SUPPLIED INFORMATION section start

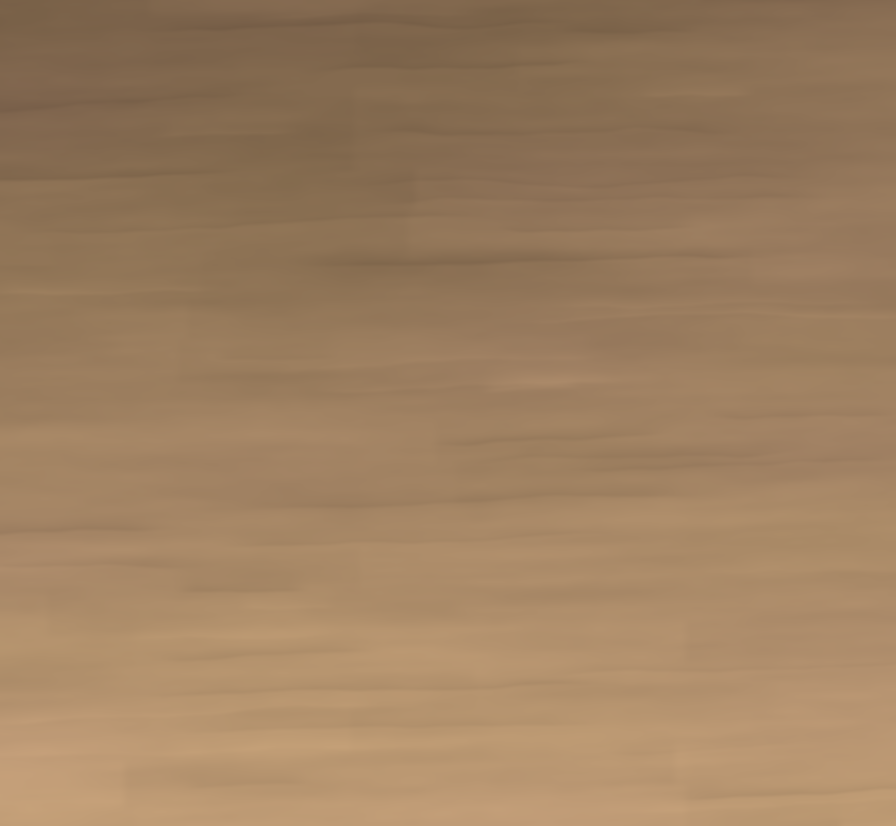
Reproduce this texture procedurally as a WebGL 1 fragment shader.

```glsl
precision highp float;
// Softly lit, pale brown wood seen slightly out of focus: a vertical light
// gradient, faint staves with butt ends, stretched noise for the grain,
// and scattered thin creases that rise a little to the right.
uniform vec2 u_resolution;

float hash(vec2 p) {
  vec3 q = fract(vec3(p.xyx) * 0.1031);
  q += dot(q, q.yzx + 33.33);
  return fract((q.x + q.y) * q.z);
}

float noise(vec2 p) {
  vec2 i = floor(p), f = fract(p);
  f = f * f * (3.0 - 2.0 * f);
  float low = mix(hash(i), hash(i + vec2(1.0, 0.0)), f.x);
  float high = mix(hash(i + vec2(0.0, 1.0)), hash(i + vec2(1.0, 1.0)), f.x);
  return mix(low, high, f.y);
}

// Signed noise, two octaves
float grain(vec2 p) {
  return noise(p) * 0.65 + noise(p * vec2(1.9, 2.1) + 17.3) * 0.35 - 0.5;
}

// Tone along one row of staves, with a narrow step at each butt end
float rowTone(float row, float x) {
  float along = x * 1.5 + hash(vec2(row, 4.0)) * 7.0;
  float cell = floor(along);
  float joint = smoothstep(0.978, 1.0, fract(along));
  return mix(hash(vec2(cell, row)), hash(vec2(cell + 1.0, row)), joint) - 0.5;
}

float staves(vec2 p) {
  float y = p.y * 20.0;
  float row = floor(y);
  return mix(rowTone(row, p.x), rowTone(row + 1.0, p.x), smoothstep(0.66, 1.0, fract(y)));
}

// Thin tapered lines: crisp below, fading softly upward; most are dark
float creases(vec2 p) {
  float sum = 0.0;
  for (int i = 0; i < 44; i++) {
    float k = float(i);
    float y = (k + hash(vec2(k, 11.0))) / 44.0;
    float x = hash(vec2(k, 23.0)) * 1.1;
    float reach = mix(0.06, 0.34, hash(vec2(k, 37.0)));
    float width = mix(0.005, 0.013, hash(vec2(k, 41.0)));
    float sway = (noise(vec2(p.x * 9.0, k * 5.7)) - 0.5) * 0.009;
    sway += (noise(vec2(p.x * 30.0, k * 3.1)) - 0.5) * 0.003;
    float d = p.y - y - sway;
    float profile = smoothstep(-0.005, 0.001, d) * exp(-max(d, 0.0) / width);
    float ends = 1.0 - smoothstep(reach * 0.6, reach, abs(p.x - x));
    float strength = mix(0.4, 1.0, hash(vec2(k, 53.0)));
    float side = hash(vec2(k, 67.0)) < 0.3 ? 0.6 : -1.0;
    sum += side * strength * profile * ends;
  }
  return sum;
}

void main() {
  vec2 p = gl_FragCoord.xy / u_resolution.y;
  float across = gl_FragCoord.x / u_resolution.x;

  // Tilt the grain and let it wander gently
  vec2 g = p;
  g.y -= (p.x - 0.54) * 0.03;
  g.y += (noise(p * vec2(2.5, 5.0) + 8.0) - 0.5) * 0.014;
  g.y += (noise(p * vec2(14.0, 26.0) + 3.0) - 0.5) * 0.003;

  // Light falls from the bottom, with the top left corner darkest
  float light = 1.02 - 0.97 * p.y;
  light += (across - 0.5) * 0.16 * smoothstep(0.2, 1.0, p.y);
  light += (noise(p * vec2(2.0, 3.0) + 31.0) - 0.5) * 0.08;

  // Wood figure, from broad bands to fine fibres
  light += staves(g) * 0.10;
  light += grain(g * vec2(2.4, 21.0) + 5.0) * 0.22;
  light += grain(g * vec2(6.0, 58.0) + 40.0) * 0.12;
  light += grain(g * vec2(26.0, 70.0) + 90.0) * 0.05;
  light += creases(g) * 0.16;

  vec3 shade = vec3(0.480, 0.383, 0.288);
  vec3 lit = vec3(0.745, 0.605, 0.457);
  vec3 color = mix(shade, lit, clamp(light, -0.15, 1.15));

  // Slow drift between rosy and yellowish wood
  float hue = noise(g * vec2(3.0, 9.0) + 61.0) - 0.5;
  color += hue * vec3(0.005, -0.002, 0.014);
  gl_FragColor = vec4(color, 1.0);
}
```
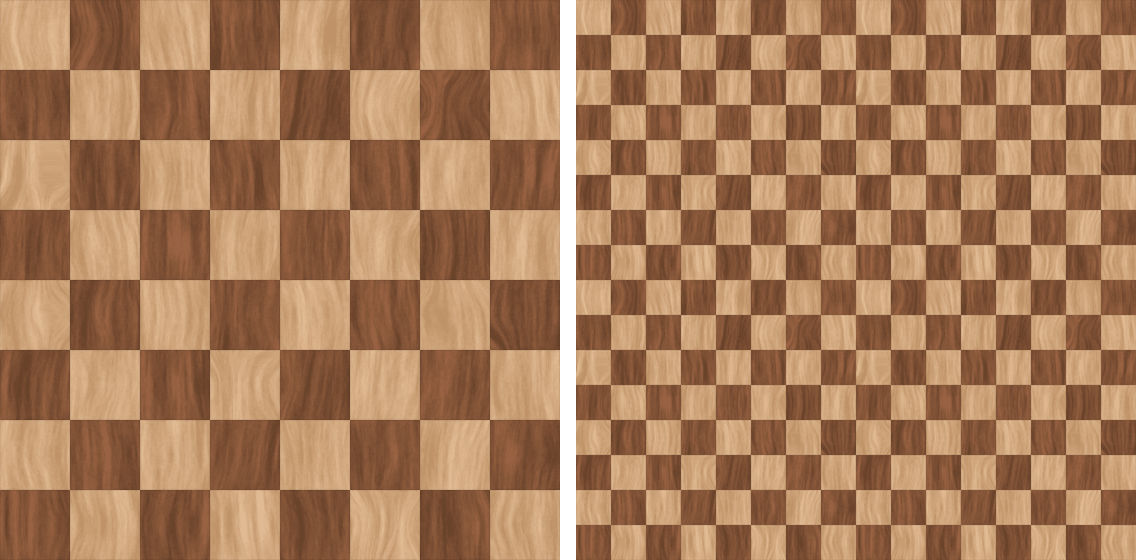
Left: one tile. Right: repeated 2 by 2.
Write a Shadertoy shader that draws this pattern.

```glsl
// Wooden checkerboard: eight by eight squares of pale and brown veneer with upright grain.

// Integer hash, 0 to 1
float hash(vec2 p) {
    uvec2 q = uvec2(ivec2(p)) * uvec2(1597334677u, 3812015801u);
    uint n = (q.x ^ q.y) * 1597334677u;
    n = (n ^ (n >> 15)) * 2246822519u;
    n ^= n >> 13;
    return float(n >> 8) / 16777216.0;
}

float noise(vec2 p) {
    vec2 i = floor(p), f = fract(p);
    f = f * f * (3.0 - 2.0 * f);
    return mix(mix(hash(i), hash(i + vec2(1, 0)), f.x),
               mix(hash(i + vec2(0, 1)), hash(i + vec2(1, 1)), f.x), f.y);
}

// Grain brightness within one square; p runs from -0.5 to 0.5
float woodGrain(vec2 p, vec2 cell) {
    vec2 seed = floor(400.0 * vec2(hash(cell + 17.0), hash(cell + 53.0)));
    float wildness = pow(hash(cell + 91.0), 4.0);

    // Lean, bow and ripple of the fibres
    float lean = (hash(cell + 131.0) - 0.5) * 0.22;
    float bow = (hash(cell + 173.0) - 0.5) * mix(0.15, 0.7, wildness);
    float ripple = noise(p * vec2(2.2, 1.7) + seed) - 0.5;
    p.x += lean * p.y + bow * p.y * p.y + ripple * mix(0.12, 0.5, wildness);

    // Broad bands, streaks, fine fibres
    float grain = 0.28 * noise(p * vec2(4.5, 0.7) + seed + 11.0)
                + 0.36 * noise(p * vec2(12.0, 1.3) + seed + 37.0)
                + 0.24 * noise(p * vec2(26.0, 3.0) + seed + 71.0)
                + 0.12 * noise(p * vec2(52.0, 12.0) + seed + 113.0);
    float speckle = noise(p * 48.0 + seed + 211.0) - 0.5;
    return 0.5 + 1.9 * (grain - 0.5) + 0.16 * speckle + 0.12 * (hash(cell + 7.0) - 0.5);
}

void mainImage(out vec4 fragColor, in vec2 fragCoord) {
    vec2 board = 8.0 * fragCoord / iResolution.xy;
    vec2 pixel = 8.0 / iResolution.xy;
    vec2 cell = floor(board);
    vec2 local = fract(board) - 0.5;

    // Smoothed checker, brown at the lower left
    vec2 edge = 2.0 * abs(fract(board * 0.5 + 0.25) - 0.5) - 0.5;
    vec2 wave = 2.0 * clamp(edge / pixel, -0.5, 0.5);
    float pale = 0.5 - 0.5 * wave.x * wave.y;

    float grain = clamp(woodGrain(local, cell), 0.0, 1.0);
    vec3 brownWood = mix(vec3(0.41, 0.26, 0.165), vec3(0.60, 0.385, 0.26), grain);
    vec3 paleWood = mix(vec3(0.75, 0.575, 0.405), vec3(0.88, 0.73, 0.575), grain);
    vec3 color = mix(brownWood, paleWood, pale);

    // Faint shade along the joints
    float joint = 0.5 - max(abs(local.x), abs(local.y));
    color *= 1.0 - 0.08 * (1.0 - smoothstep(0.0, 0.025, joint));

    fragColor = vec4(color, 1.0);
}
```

SUPPLIED INFORMATION section end
SUPPLIED INFORMATION section start

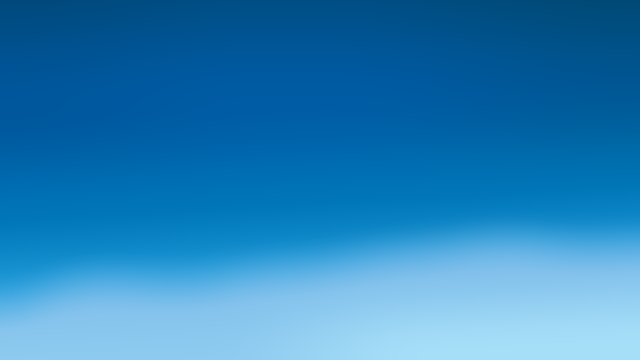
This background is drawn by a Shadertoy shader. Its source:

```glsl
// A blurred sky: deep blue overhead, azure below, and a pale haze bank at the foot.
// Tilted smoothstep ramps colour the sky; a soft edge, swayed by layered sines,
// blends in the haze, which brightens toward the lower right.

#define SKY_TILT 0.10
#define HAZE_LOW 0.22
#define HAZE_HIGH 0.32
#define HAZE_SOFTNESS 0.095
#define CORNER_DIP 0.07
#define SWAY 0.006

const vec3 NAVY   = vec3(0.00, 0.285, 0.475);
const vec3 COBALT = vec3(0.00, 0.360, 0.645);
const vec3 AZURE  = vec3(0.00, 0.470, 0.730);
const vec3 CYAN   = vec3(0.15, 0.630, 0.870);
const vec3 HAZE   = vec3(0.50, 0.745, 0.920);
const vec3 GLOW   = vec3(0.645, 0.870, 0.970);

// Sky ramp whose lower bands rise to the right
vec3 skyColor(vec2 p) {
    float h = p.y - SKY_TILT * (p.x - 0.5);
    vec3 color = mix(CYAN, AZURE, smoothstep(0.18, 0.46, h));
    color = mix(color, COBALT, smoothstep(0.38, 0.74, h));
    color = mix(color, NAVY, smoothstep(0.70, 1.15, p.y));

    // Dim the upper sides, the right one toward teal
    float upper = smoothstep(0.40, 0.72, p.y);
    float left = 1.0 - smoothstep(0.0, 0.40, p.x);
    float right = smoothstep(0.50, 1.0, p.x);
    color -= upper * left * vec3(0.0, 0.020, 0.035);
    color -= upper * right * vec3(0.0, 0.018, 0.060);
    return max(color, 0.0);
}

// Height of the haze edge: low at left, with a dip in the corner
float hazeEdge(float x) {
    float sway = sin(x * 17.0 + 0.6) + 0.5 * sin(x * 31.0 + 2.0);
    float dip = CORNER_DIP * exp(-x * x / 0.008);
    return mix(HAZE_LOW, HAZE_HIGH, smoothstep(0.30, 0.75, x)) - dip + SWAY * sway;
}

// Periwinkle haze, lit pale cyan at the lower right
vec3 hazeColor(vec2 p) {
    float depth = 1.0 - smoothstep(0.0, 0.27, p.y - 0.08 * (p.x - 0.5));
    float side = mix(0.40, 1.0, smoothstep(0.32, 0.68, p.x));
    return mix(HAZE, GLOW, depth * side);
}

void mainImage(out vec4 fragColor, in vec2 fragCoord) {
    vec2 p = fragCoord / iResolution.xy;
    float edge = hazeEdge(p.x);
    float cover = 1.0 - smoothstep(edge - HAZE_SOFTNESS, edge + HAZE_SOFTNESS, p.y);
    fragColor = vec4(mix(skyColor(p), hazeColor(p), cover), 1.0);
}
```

SUPPLIED INFORMATION section end

Find the lines above that contain the word "along" and copy each one.

● **WRITTEN ANSWER**
// Tone along one row of staves, with a narrow step at each butt end
  float along = x * 1.5 + hash(vec2(row, 4.0)) * 7.0;
  float cell = floor(along);
  float joint = smoothstep(0.978, 1.0, fract(along));
    // Faint shade along the joints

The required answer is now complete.